- Chakraborty A, Nanjundiah RS, Srinivasan J (2008) Impact of African orography and the Indian summer monsoon on the low-level Somali jet. Int J Climatol. doi: 10.1002/joc.1720
- Dee DP et al. (2011) The era-interim reanalysis: configuration and performance of the data assimilation system. Q J R Meteorol Soc 137(656):553–597Google Scholar
- Flohn H (1964) Investigations on the tropical easterly jet. Bonn Meteor Abh 4:1–83Google Scholar
- Mukhopadhyay P, Taraphdar S, Goswami BN, Kumar KK (2010) Indian summer monsoon precipitation climatology in a high resolution regional climate model: impact of convective parameterization on systematic biases. Weather Forecast 25:369–387Google Scholar
- NCL-Software (2012) The NCAR Command Language (Version 6.0.0) [Software] Boulder, Colorado, UCAR/NCAR/CISL/VETS, http://dx.doi.org/10.5065/D6WD3XH5
- Rienecker MM, Coauthors (2011) MERRA: NASA’s Modern-Era retrospective analysis for research and applications. J Clim 24:3624–3648Google Scholar
- Skamarock WC, Klemp JB, Dudhia J, Gill DO, Barker DM, Wang W, Powers JG (2005) A description of the Advanced Research WRF version 2. In: Technical report, National Centre for Atmospheric Research, Boulder, COGoogle Scholar
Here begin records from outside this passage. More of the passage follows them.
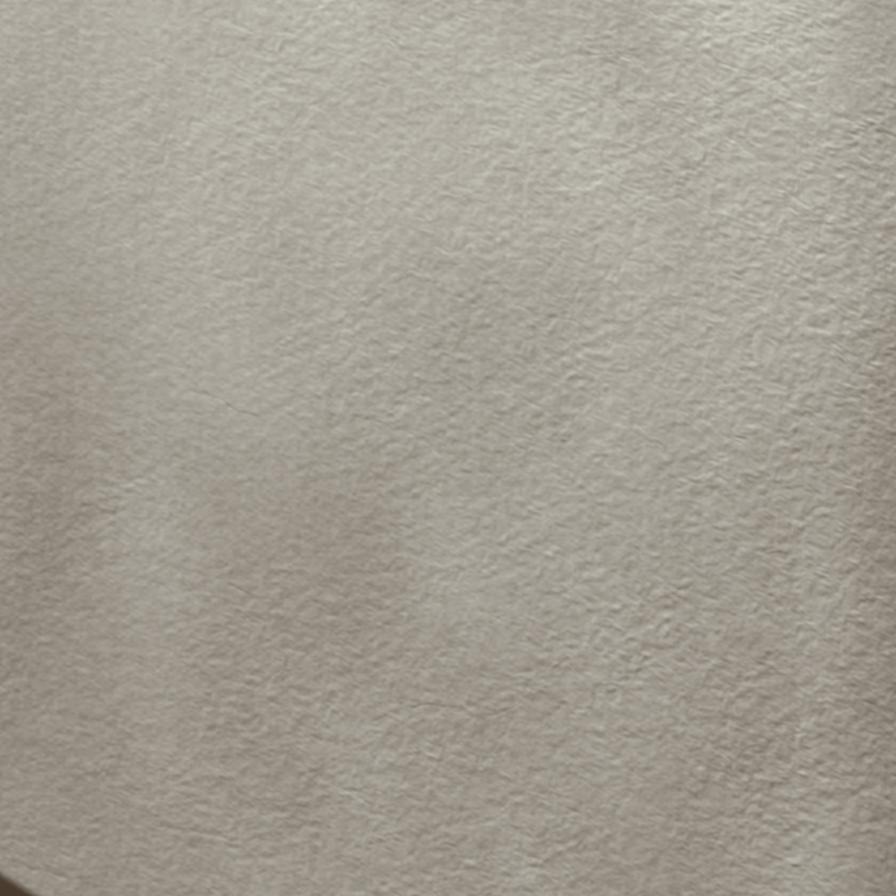
Reproduce this texture procedurally as a Shadertoy shader.

```glsl
const vec3 DARK_TAUPE = vec3(0.55, 0.518, 0.476);
const vec3 PALE_GREY = vec3(0.72, 0.706, 0.668);
const vec3 CORNER_BROWN = vec3(0.29, 0.24, 0.19);
const float BASE_TONE = 0.42;         // 0 is dark taupe, 1 is pale grey
const float TOP_GLOW = 0.44;
const float BLOTCH_STRENGTH = 0.55;
const float GRAIN_STRENGTH = 0.95;
const float SPECK_STRENGTH = 0.28;
const float CREASE_STRENGTH = 0.26;
const float EDGE_SHADE = 0.34;
const vec2 BLOTCH_SCALE = vec2(8.0, 4.5);
const vec2 GRAIN_SCALE = vec2(105.0, 140.0);
const vec2 SPECK_SCALE = vec2(210.0, 270.0);
const vec2 LIGHT_OFFSET = vec2(-0.0016, 0.0036);
const float CREASE_WIDTH = 0.0016;
const int CREASE_COUNT = 18;

float hash(vec2 p) {
    return fract(sin(dot(p, vec2(127.1, 311.7))) * 43758.5453);
}

float noise(vec2 p) {
    vec2 cell = floor(p);
    vec2 f = fract(p);
    f = f * f * (3.0 - 2.0 * f);
    float low = mix(hash(cell), hash(cell + vec2(1.0, 0.0)), f.x);
    float high = mix(hash(cell + vec2(0.0, 1.0)), hash(cell + 1.0), f.x);
    return mix(low, high, f.y);
}

float fbm(vec2 p, int octaves) {
    float sum = 0.0;
    float weight = 0.5;
    float total = 0.0;
    for (int i = 0; i < octaves; i++) {
        sum += weight * noise(p);
        total += weight;
        weight *= 0.5;
        p = mat2(1.92, 0.56, -0.56, 1.92) * p + 17.3;
    }
    return sum / total;
}

// Height of the suede nap: short grains, slightly wider than tall
float napHeight(vec2 uv) {
    vec2 bend = vec2(noise(uv * 40.0), noise(uv * 40.0 + 40.0)) - 0.5;
    vec2 p = uv + bend * 0.008;
    p.y += 0.15 * p.x;
    return 0.85 * fbm(p * GRAIN_SCALE, 2) + 0.35 * noise(p * GRAIN_SCALE * 0.5 + 9.0);
}

// Shallow curved folds: a dark line with a faint lit lip below it
float creases(vec2 uv) {
    float shade = 0.0;
    float wobble = (fbm(uv * 22.0, 3) - 0.5) * 0.03;
    for (int i = 0; i < CREASE_COUNT; i++) {
        float id = float(i) + 1.0;
        vec2 center = vec2(hash(vec2(id, 1.0)), hash(vec2(id, 2.0)));
        float angle = (hash(vec2(id, 3.0)) - 0.55) * 0.9;
        float halfLength = mix(0.04, 0.13, hash(vec2(id, 4.0)));
        float bow = (hash(vec2(id, 5.0)) - 0.5) * 3.0;
        vec2 d = uv - center;
        d = vec2(cos(angle) * d.x + sin(angle) * d.y,
                 cos(angle) * d.y - sin(angle) * d.x);
        float across = (d.y + bow * d.x * d.x + wobble) / CREASE_WIDTH;
        float taper = 1.0 - smoothstep(0.3, 1.0, abs(d.x) / halfLength);
        float broken = smoothstep(0.25, 0.6, noise(uv * 45.0 + id));
        float lip = exp(-(across + 2.2) * (across + 2.2) * 0.5);
        shade += taper * broken * (0.6 * lip - exp(-across * across * 0.5));
    }
    return shade;
}

void mainImage(out vec4 fragColor, in vec2 fragCoord) {
    vec2 uv = fragCoord / iResolution.xy;

    // Broad light falling from the top
    float tone = BASE_TONE + TOP_GLOW * smoothstep(0.35, 1.05, uv.y);
    tone += 0.1 * (uv.y - 0.5);

    // Soft brushed blotches, taller than wide
    vec2 drift = vec2(noise(uv * 4.0 + 5.0), noise(uv * 4.0 + 25.0)) * 0.12;
    tone += BLOTCH_STRENGTH * (fbm((uv + drift) * BLOTCH_SCALE + 3.0, 4) - 0.5);

    // Lit relief of the nap, rougher towards the right
    float relief = napHeight(uv) - napHeight(uv + LIGHT_OFFSET);
    float patches = mix(0.7, 1.25, noise(uv * 7.0 + 70.0));
    float roughness = mix(0.7, 1.25, smoothstep(0.1, 0.95, uv.x)) * patches;
    tone += GRAIN_STRENGTH * roughness * relief;
    tone += SPECK_STRENGTH * (noise(uv * SPECK_SCALE) - 0.5);
    tone += CREASE_STRENGTH * creases(uv);

    // Shaded side edges
    tone -= EDGE_SHADE * smoothstep(0.9, 1.02, uv.x);
    tone -= 0.1 * (1.0 - smoothstep(0.0, 0.2, uv.x));

    vec3 color = mix(DARK_TAUPE, PALE_GREY, tone);

    // Dark rounded corner at the lower left
    float corner = uv.y + 0.62 * uv.x - 0.026;
    color = mix(CORNER_BROWN, color, smoothstep(-0.008, 0.006, corner));

    fragColor = vec4(clamp(color, 0.0, 1.0), 1.0);
}
```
- Webster PJ, Magana VO, Palmer TN, Shukla J, Tomas RA, Yania M, Yasunari T (1998) Monsoons: processes, predictability, and the prospects for prediction. J Geophys Res 103 (no C7):14,451–14,510Google Scholar
- Yanai M, Li CF, Song ZS (1992) Seasonal heating of the Tibetan Plateau and its effects on the evolution of the Asian summer monsoon. J Meteorol Soc Jpn 70:319–351Google Scholar